Commentary

Rue

Rue

Although a bitter herb, Rue (Ruta graveolens) is beautiful and unique, and well worth growing in your garden. The unique lobular leaves are attractive, and the plant is easy to grow. Rue is a hardy, evergreen, somewhat shrubby, plant that is a native of Southern Europe. The leaves are alternate, bluish-green, bi- or tripinnate, and emit a powerful, disagreeable odor and have an exceedingly bitter, acrid and nauseous taste. Place it away from seating areas for this reason, but that should not deter you from growing it. The greenish-yellow flowers are in terminal panicles, blossoming from June to September. In England rue is one of the oldest garden plants, cultivated for its use medicinally, having, together with other herbs, been introduced by the Romans. It is much less commonly grown in the United States but is available at garden centers that specialize in herbs. I have grown it before when I had a large raised herb garden, and it provided a unique contrast to other herb foliage.

Shakespeare refers to rue in Richard III:

'Here in this place

I'll set a bank of rue, sour herb of grace;

Rue, even for ruth, shall shortly here be seen,

In the remembrance of a weeping queen.'

'Herb of Grace", is a great ornamental that butterflies love. Thought to bring wealth and good fortune!

From A Modern Herbal by Ms. M. Grieve: “Rue will live much longer and is less liable to be injured by frost in winter when grown in a poor, dry, rubbishy soil than in good ground.” That certainly sounds like North Texas to me. It prefers some protection from the late afternoon sun.

Sources include:

Companionplants.com and http://www.thegrowers-exchange.com/articles.asp?ID=145 have them on line

Seeds can be obtained from http://www.johnnyseeds.com

Rue always comes with a warning because some people can react to the oils in the leaves, and it does have strong pharmacologic properties when taken internally. It is widely used has a medicinal herb, but its properties should not be taken lightly-please research thoroughly.

EGG SHELL SEED STARTERS

How To Plant Seeds Using Eggshells 

Here’s a fantastic, easy idea we just came across – how to use eggshells to plant seeds. I love this one. There are numerous benefits to this idea:

1) You don’t have to uproot the seeds when it comes to time to plant them out – simply crack the shells and the roots will grow through!
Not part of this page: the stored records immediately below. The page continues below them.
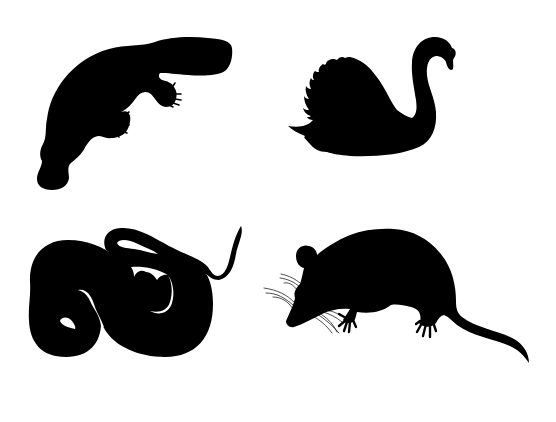
<!DOCTYPE html>
<html lang="en">
<head>
<meta charset="utf-8">
<title>Animal silhouettes</title>
<style>
:root { --paper: #ffffff; --ink: #000000; }
html, body { margin: 0; background: var(--paper); overflow: hidden; }
.sheet { display: block; width: 556px; height: 422px; background: var(--paper); }
.animal { fill: var(--ink); }
.gap { fill: var(--paper); }
.toes { fill: none; stroke: var(--ink); stroke-width: 2.4; stroke-linecap: round; }
.claws { fill: none; stroke: var(--ink); stroke-width: 1.6; stroke-linecap: round; }
.whiskers { fill: none; stroke: var(--ink); stroke-width: 0.7; stroke-linecap: round; }
</style>
</head>
<body>
<svg class="sheet" viewBox="0 0 556 422" role="img" aria-label="Silhouettes of a platypus, a swan, a snake and an opossum">

  <g id="platypus">
    <path class="animal" d="M155 42C168 37 190 36 208 38C222 39 231 41 232 48C233 56 231 66 225 71C217 76 202 76 188 75C176 74 167 73 160 73C158 76 159 78 162 80C167 81 172 83 174 87C177 91 177 95 176 99C175 104 171 107 166 107C159 107 155 98 151 94C146 90 140 92 136 98C132 104 127 109 121 112C126 110 129 112 130 116C131 121 129 128 126 132C122 136 116 138 111 138C105 139 103 136 98 136C91 137 87 144 83 151C79 157 74 160 70 164C67 168 69 173 69 178C68 186 61 190 52 190C43 190 37 186 37 179C37 172 42 167 42 161C39 156 40 149 43 144C47 137 45 128 47 119C49 104 54 92 64 79C76 64 91 54 109 49C126 44 141 47 155 42Z"/>
    <path class="claws" d="M173 86L175 83M174 94L181 94M175 99L181 100M173 103L179 105M169 105L173 107M126 114L129 112M126 124L129 125M124 132L127 133M117 135L119 137"/>
  </g>

  <g id="swan" class="animal">
    <path d="M288 126C295 127 301 127 306 125C309 124 311 122 313 120C310 120 308 119 307 117C309 117 310 117 311 116C307 115 304 112 303 108C305 110 307 110 309 110C306 106 304 101 304 96C305 98 307 99 309 99C306 95 305 90 306 86C307 88 309 89 311 89C309 85 309 81 311 78C312 80 313 80 314 80C312 77 313 73 315 71C316 72 318 72 319 72C318 69 320 66 323 64C324 65 325 65 326 64C326 61 330 59 334 59C335 59 336 60 337 60C339 57 343 56 345 58C347 57 348 57 350 57C360 59 369 66 376 76C385 87 390 101 397 110C402 114 408 117 412 118C417 114 417 108 416 100C414 87 411 74 412 62C413 47 422 37 435 37C444 37 450 42 452 48C456 49 457 54 454 58C452 60 454 65 453 69C450 72 447 67 446 62C444 58 440 56 436 56C429 57 426 65 427 75C428 87 435 98 436 112C437 128 432 141 419 147C401 155 374 157 350 156C340 155 333 154 327 152C319 152 314 149 309 143C306 139 303 138 305 136C298 133 292 130 288 126Z"/>
  </g>

  <g id="snake">
    <g class="animal">
      <path id="left-coil" d="M68 240C88 240 103 247 115 256L150 300L104 326C101 324 101 322 101 320C102 342 90 357 66 357C41 357 30 342 29 321C28 306 31 296 30 282C29 256 44 240 68 240Z"/>
      <path id="right-coil" d="M84 286C84 262 104 247 136 247C166 247 190 257 203 269C210 277 213 290 213 304C213 337 196 357 165 357C138 357 117 346 108 334C103 328 101 321 98 315Z"/>
      <path id="tail" d="M106 250C102 242 104 229 121 228C137 227 153 237 169 246C184 254 199 258 207 266C211 271 213 276 218 276C225 275 228 266 230 257C233 245 235 236 241 226C244 233 238 243 236 254C234 267 229 278 219 280C213 280 210 277 206 274L180 280L130 265Z"/>
    </g>
    <g class="gap">
      <path d="M117 243C119 239 128 239 138 244C146 248 153 250 158 254C149 253 142 250 134 249C127 248 119 248 117 243Z"/>
      <path d="M60 321C61 317 67 316 71 320C74 323 76 327 75 329C70 328 62 326 60 321Z"/>
      <path d="M78 290C87 288 92 297 95 307C97 313 100 317 104 327L101 326C100 317 96 312 92 305C89 298 86 292 78 290Z"/>
      <path d="M131 267C142 266 156 268 168 275C163 274 159 277 157 280C154 275 150 272 146 272C141 269 136 272 134 277C134 273 133 270 131 267Z"/>
      <path d="M168 275C173 282 175 293 172 303C169 313 159 316 150 311C159 313 167 311 170 302C173 293 172 282 168 275Z"/>
    </g>
  </g>

  <g id="opossum">
    <path class="animal" d="M286 321C290 312 294 304 295 298C293 292 297 287 300 284C302 278 303 272 304 268C299 267 296 262 296 256C296 248 303 244 309 246C314 247 317 251 317 255C326 247 338 240 350 235C363 230 378 228 394 229C412 230 429 239 440 253C452 267 456 285 456 301C456 308 457 313 462 317C476 328 500 331 514 339C523 344 529 353 529 363C525 357 519 350 510 346C494 339 472 336 457 325C452 321 449 317 444 315C440 316 438 319 436 323C432 328 423 328 419 323C421 320 421 316 419 312C417 309 414 308 411 307C403 305 397 304 391 305C382 312 370 314 357 312C356 315 356 318 354 321C351 324 345 324 343 320C345 316 348 313 350 309C340 308 330 310 322 314C312 319 303 324 294 327C290 328 286 325 286 321Z"/>
    <path class="toes" d="M346 318L339 314M345 321L339 326M347 322L344 331M350 322L349 332M353 320L356 327M420 321L416 324M422 323L417 332M426 324L423 336M430 324L430 337M433 322L436 331"/>
    <g class="whiskers">
      <path d="M300 283C295 279 290 276 281 274"/>
      <path d="M300 287C294 282 288 279 280 278"/>
      <path d="M297 290C293 284 288 282 284 283"/>
      <path d="M294 302C287 295 278 290 264 288"/>
      <path d="M293 305C285 298 277 293 266 293"/>
      <path d="M293 309C288 301 281 297 273 297"/>
      <path d="M319 313C326 317 332 322 337 332"/>
      <path d="M317 314C325 319 332 325 339 333"/>
      <path d="M323 312C330 314 336 317 342 322"/>
      <path d="M325 310C331 311 336 312 341 316"/>
      <path d="M313 316C321 321 326 325 332 333"/>
    </g>
  </g>
</svg>
</body>
</html>
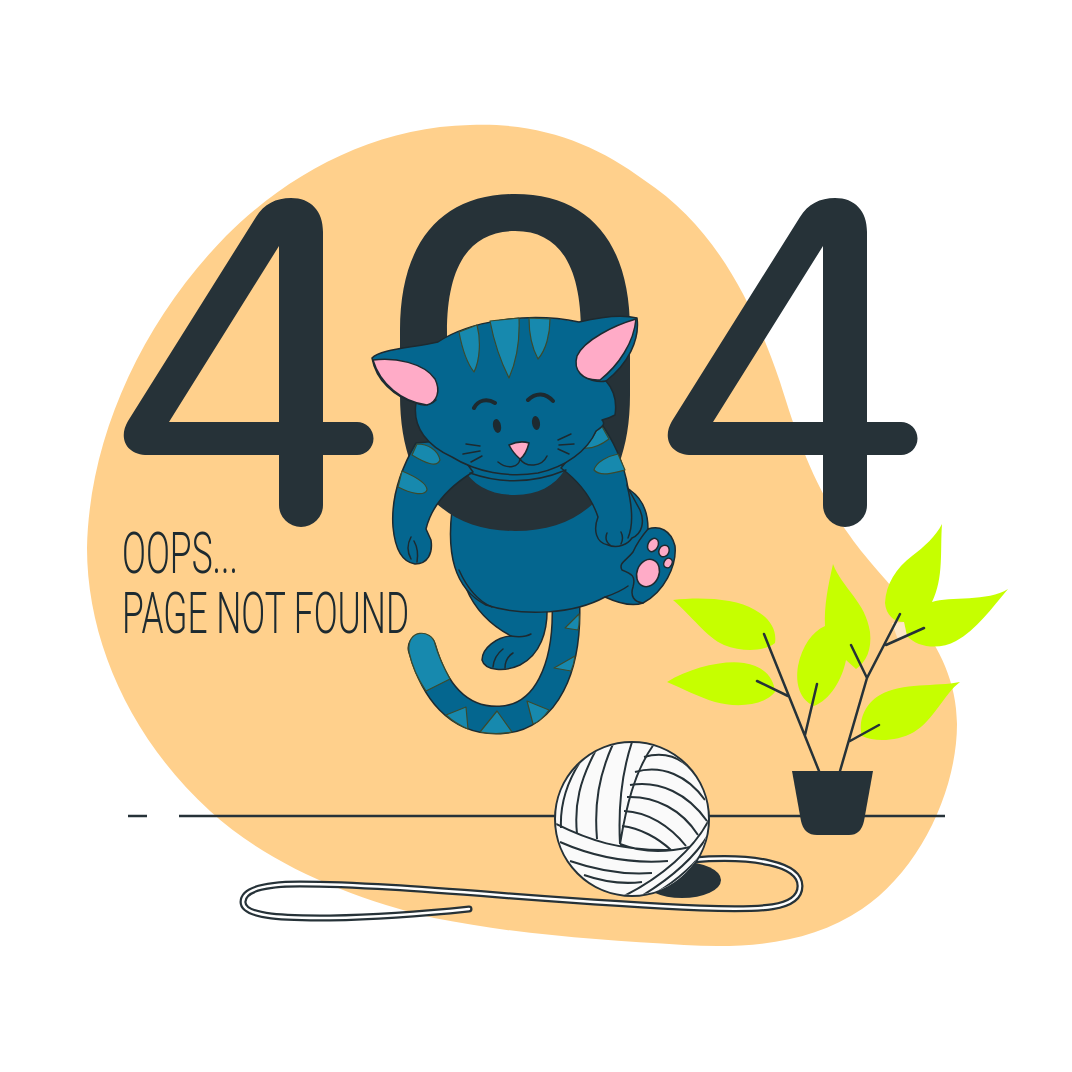
<!DOCTYPE html>
<html lang="en">
<head>
<meta charset="utf-8">
<title>404 – Page not found</title>
<style>
:root {
  --paper: #ffffff;
  --peach: #ffd08c;
  --ink: #263238;
  --fur: #04668f;
  --stripe: #1789ae;
  --pink: #ffabc7;
  --leaf: #c6ff00;
  --line: #1d2a30;
}
* { margin: 0; padding: 0; box-sizing: border-box; }
html, body { width: 1072px; height: 1072px; overflow: hidden; background: var(--paper); }
.error-page { position: relative; width: 1072px; height: 1072px; overflow: hidden; }
.scene { position: absolute; inset: 0; display: block; }
.message {
  position: absolute; left: 122px; top: 524px;
  font: 300 57px/60px Roboto, "Open Sans", sans-serif;
  color: var(--line); white-space: nowrap; text-transform: uppercase;
  transform: scaleX(.62); transform-origin: 0 0;
}
.digit { fill: var(--ink); fill-rule: evenodd; }
.fur { fill: var(--fur); stroke: var(--line); stroke-width: 1.5; stroke-linejoin: round; }
.stripe { fill: var(--stripe); stroke: #3b4a2e; stroke-width: 1.2; stroke-linejoin: round; }
.pink { fill: var(--pink); stroke: var(--line); stroke-width: 1.5; }
.detail { fill: none; stroke: var(--line); stroke-width: 1.5; stroke-linecap: round; }
.brow { fill: none; stroke: var(--line); stroke-width: 4; stroke-linecap: round; }
.leaf { fill: var(--leaf); }
.stem { fill: none; stroke: var(--ink); stroke-width: 2.5; stroke-linecap: round; }
.floor { stroke: var(--ink); stroke-width: 2.5; }
.strand { fill: none; stroke: var(--ink); stroke-width: 2; }
</style>
</head>
<body>
<main class="error-page">
  <svg class="scene" width="1072" height="1072" viewBox="0 0 1072 1072" role="img" aria-label="A blue kitten hanging from the zero of 404, with a ball of yarn and a potted plant">
    <defs>
      <path id="four" fill-rule="evenodd" d="M323 232V422H357A16.5 16.5 0 0 1 357 455H323V505A22 22 0 0 1 279 505V455H148C126 455 118 438 128 421L256 217C264 204 276 198 291 198C311 198 323 211 323 232ZM279 246L169 422H279Z"/>
      <path id="tail" d="M566 608C567 665 548 718 500 720C457 722 434 690 422 648"/>
      <path id="thread" d="M692 860C755 855 800 864 800 886C800 910 760 910 700 908C550 902 400 884 300 884C262 884 243 890 243 902C243 918 290 918 330 918C390 917 440 912 469 909"/>
      <clipPath id="ball-edge"><circle cx="632" cy="819" r="76"/></clipPath>
    </defs>

    <path id="backdrop" fill="var(--peach)" d="M470 125C540 122 596 144 644 180C714 226 752 300 780 382C800 446 816 490 850 536C886 588 957 640 957 724C957 790 920 870 862 909C812 943 750 949 684 945C600 940 520 935 434 918C350 898 268 864 210 811C130 738 87 640 87 548C89 440 140 324 226 236C290 172 376 127 470 125Z"/>

    <g id="ground">
      <line class="floor" x1="128" y1="816" x2="147" y2="816"/>
      <line class="floor" x1="179" y1="816" x2="945" y2="816"/>
    </g>

    <g id="fours">
      <use class="digit" href="#four"/>
      <use class="digit" href="#four" x="544"/>
    </g>

    <g id="plant">
      <path class="leaf" d="M673 600C700 597 735 598 755 610C770 618 777 630 775 643C764 652 742 652 724 645C706 637 692 616 673 600Z"/>
      <path class="leaf" d="M667 682C690 668 722 660 744 663C764 666 774 678 775 692C764 706 736 708 715 702C698 697 682 688 667 682Z"/>
      <path class="leaf" d="M833 564C842 588 866 602 870 632C872 650 866 662 856 669L846 660C842 680 830 700 814 706C800 700 795 684 798 666C802 646 812 632 825 626C824 606 828 586 833 564Z"/>
      <path class="leaf" d="M942 524C940 550 944 578 932 602C950 596 988 602 1008 589C992 608 976 630 956 641C940 650 918 648 907 636L904 622C894 622 886 615 885 603C886 584 896 568 912 556C924 547 936 536 942 524Z"/>
      <path fill="var(--paper)" d="M892 623L904 622L907 636L898 640Z" opacity=".5"/>
      <path class="leaf" d="M960 682C944 694 934 720 914 732C896 742 874 742 862 736C858 722 864 704 880 695C902 682 936 687 960 682Z"/>
      <path class="stem" d="M764 634L819 771M757 681L788 696M817 684L805 735M840 771L867 678L900 614M851 645L867 678M886 645L924 628M850 741L879 725"/>
      <path fill="var(--ink)" d="M792 771H873L864 821Q861 835 849 835H817Q804 835 801 821Z"/>
    </g>

    <g id="yarn">
      <ellipse cx="682" cy="880" rx="39" ry="18" fill="var(--ink)"/>
      <use href="#thread" fill="none" stroke="var(--ink)" stroke-width="7" stroke-linecap="round"/>
      <use href="#thread" fill="none" stroke="var(--paper)" stroke-width="2.5" stroke-linecap="round"/>
      <circle cx="632" cy="819" r="77" fill="#fafafa"/>
      <g clip-path="url(#ball-edge)">
        <path class="strand" d="M632 742C622 772 618 805 620 844M654 744C634 772 626 808 620 844M613 744C599 775 594 804 597 839M596 750C580 780 574 804 577 834M580 762C566 784 560 806 561 828"/>
        <path class="strand" d="M644 757C664 751 682 757 694 773M635 772C662 764 688 776 705 800M630 785C660 780 688 794 707 821M627 797C656 796 682 810 698 835M624 811C648 812 670 826 686 846M622 826C640 828 658 838 671 850"/>
        <path class="strand" d="M620 844C640 852 664 853 690 847M556 824C588 840 620 851 671 850M560 842C592 856 628 864 668 861M570 861C596 870 626 875 652 873M584 875C604 882 626 884 642 882"/>
        <path d="M710 820C694 850 660 878 622 897L668 888C690 874 706 850 711 828Z" fill="#fafafa"/>
        <path class="strand" d="M710 818C694 850 660 878 624 896M711 830C696 858 668 880 640 897M708 846C694 866 674 882 656 893"/>
      </g>
      <circle cx="632" cy="819" r="77" fill="none" stroke="var(--ink)" stroke-width="2"/>
    </g>

    <g id="kitten-body">
      <g id="kitten-tail" fill="none" stroke-linecap="round">
        <use href="#tail" stroke="var(--line)" stroke-width="29"/>
        <use href="#tail" stroke="var(--fur)" stroke-width="26"/>
        <path stroke="none" class="stripe" d="M409 652C406 628 432 629 435 644C439 658 444 668 450 679L426 691C417 678 412 666 409 652Z"/>
        <path class="stripe" d="M446 715L466 707L468 729Q456 724 446 715ZM480 732L497 711L512 732Q496 735 480 732ZM527 701L549 710Q541 721 533 724ZM554 668L575 656Q574 664 571 671ZM565 628L579 614Q580 622 578 630Z"/>
      </g>
      <path class="fur" d="M466 588C476 612 492 626 511 636C497 637 482 648 482 660C485 671 505 672 520 665C540 655 548 632 547 606Z"/>
      <path class="detail" d="M511 636Q524 638 531 634M493 667Q494 656 503 649M505 668Q505 658 513 653"/>
      <path class="fur" d="M452 510C447 552 453 588 486 605C524 617 574 614 605 597C618 603 632 607 643 603C664 592 677 566 675 546C671 530 659 525 648 529C648 512 643 499 630 490L580 465H470Z"/>
      <path class="detail" d="M459 570C468 590 480 602 492 607M605 597Q620 592 628 586M648 529C642 536 637 543 633 552C627 560 618 563 622 570C632 574 636 576 633 587C630 596 634 602 643 603"/>
      <ellipse class="pink" cx="648" cy="573" rx="11" ry="14" transform="rotate(22 648 573)"/>
      <ellipse class="pink" cx="653" cy="545" rx="5" ry="7" transform="rotate(28 653 545)"/>
      <ellipse class="pink" cx="664" cy="551" rx="5" ry="6" transform="rotate(28 664 551)"/>
      <ellipse class="pink" cx="668" cy="563" rx="4" ry="5" transform="rotate(28 668 563)"/>
    </g>

    <path id="zero" class="digit" d="M515 194C590 194 630 244 630 330V395C630 482 590 531 515 531C440 531 400 482 400 395V330C400 244 440 194 515 194ZM515 231C468 231 447 268 447 332V393C447 460 468 495 515 495C561 495 581 460 581 393V332C581 268 561 231 515 231Z"/>

    <g id="kitten-arms">
      <path class="fur" d="M416 443C399 472 391 500 393 527C395 549 402 562 415 564C428 564 433 553 431 540L426 529C431 508 447 488 473 472L450 440Z"/>
      <path class="detail" d="M411 559Q405 548 411 537M417 562Q419 550 414 541"/>
      <path class="stripe" d="M417 444C428 444 438 450 440 460C437 468 425 463 412 455ZM402 471C414 476 427 483 427 490C424 497 410 493 398 487Z"/>
      <path class="fur" d="M561 468C580 482 592 499 598 517C593 530 596 543 608 545C618 549 628 544 632 538C642 534 645 522 640 510L628 488C624 462 612 438 600 422Z"/>
      <path class="detail" d="M627 485C632 505 634 524 628 538M610 545Q604 540 607 533M621 544Q624 538 621 532"/>
      <path class="stripe" d="M600 423L609 439C601 445 592 449 584 448C591 440 597 432 600 423ZM618 454C608 456 596 462 594 470C600 477 614 473 625 470Z"/>
    </g>

    <g id="kitten-head">
      <path class="fur" d="M372 358C380 349 412 348 438 342C468 322 526 311 579 322C600 317 622 314 637 318C640 340 628 364 606 381C614 390 617 402 615 415C610 418 606 419 602 420C606 424 602 427 596 431C588 450 566 467 538 473C508 478 476 472 452 457C428 446 412 428 416 403C394 397 376 380 372 358Z"/>
      <path class="detail" d="M470 473Q518 490 566 470M585 377Q596 383 606 381M416 403Q428 408 436 400"/>
      <path class="pink" d="M373 360C395 357 424 363 435 379C441 391 437 402 427 405C402 402 380 384 373 360Z"/>
      <path class="pink" d="M636 319C615 325 584 340 577 356C573 370 582 381 600 380C619 365 634 342 636 319Z"/>
      <path class="stripe" d="M459 332L477 325C481 340 480 360 474 372C466 362 462 348 459 332ZM490 321L519 318C520 342 516 362 509 378C501 362 494 342 490 321ZM529 318L550 319C550 334 546 350 538 359C532 348 529 334 529 318Z"/>
      <path class="brow" d="M474 408C478 400 487 398 495 403M528 400C536 392 546 393 553 401"/>
      <ellipse cx="497" cy="426" rx="4" ry="7" fill="var(--line)" transform="rotate(-12 497 426)"/>
      <ellipse cx="536" cy="423" rx="4" ry="7" fill="var(--line)" transform="rotate(-8 536 423)"/>
      <path class="pink" d="M509 445Q520 440 529 443Q526 455 520 459Q513 453 509 445Z"/>
      <path class="detail" d="M520 459C519 467 508 470 498 462M520 459C526 468 542 467 547 456"/>
      <path class="detail" stroke-width="1" d="M480 446L466 444M480 451L463 454M482 456L471 462M558 440L571 434M559 445L574 444M558 449L569 454"/>
    </g>
  </svg>
  <h1 class="message">Oops...<br>Page not found</h1>
</main>
</body>
</html>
This saves you from potentially damaging the young seedlings – and the shells will break down.

2) The eggshells are biodegradable, so there is no waste.

3) The seeds benefit from the nutrients in the eggshells. Eggshell contains a good quantity of bioavailable minerals – especially calcium; a mineral that is not only essential for humans, but essential to all stages of plant growth.

4) You don’t have to use plastic pots, so it’s eco-friendly! Another win for the zero-waste home ;)

5) It’s free!

6) It’s fun!

This is a great tutorial with lots of pictures. Why not give it a go and let us know how you get on. Here is the link to the full tutorial:

http://www.17apart.com/2012/01/how-to-plant-seeds-using-eggshells.html

Courtsey of http://www.herbs-info.com/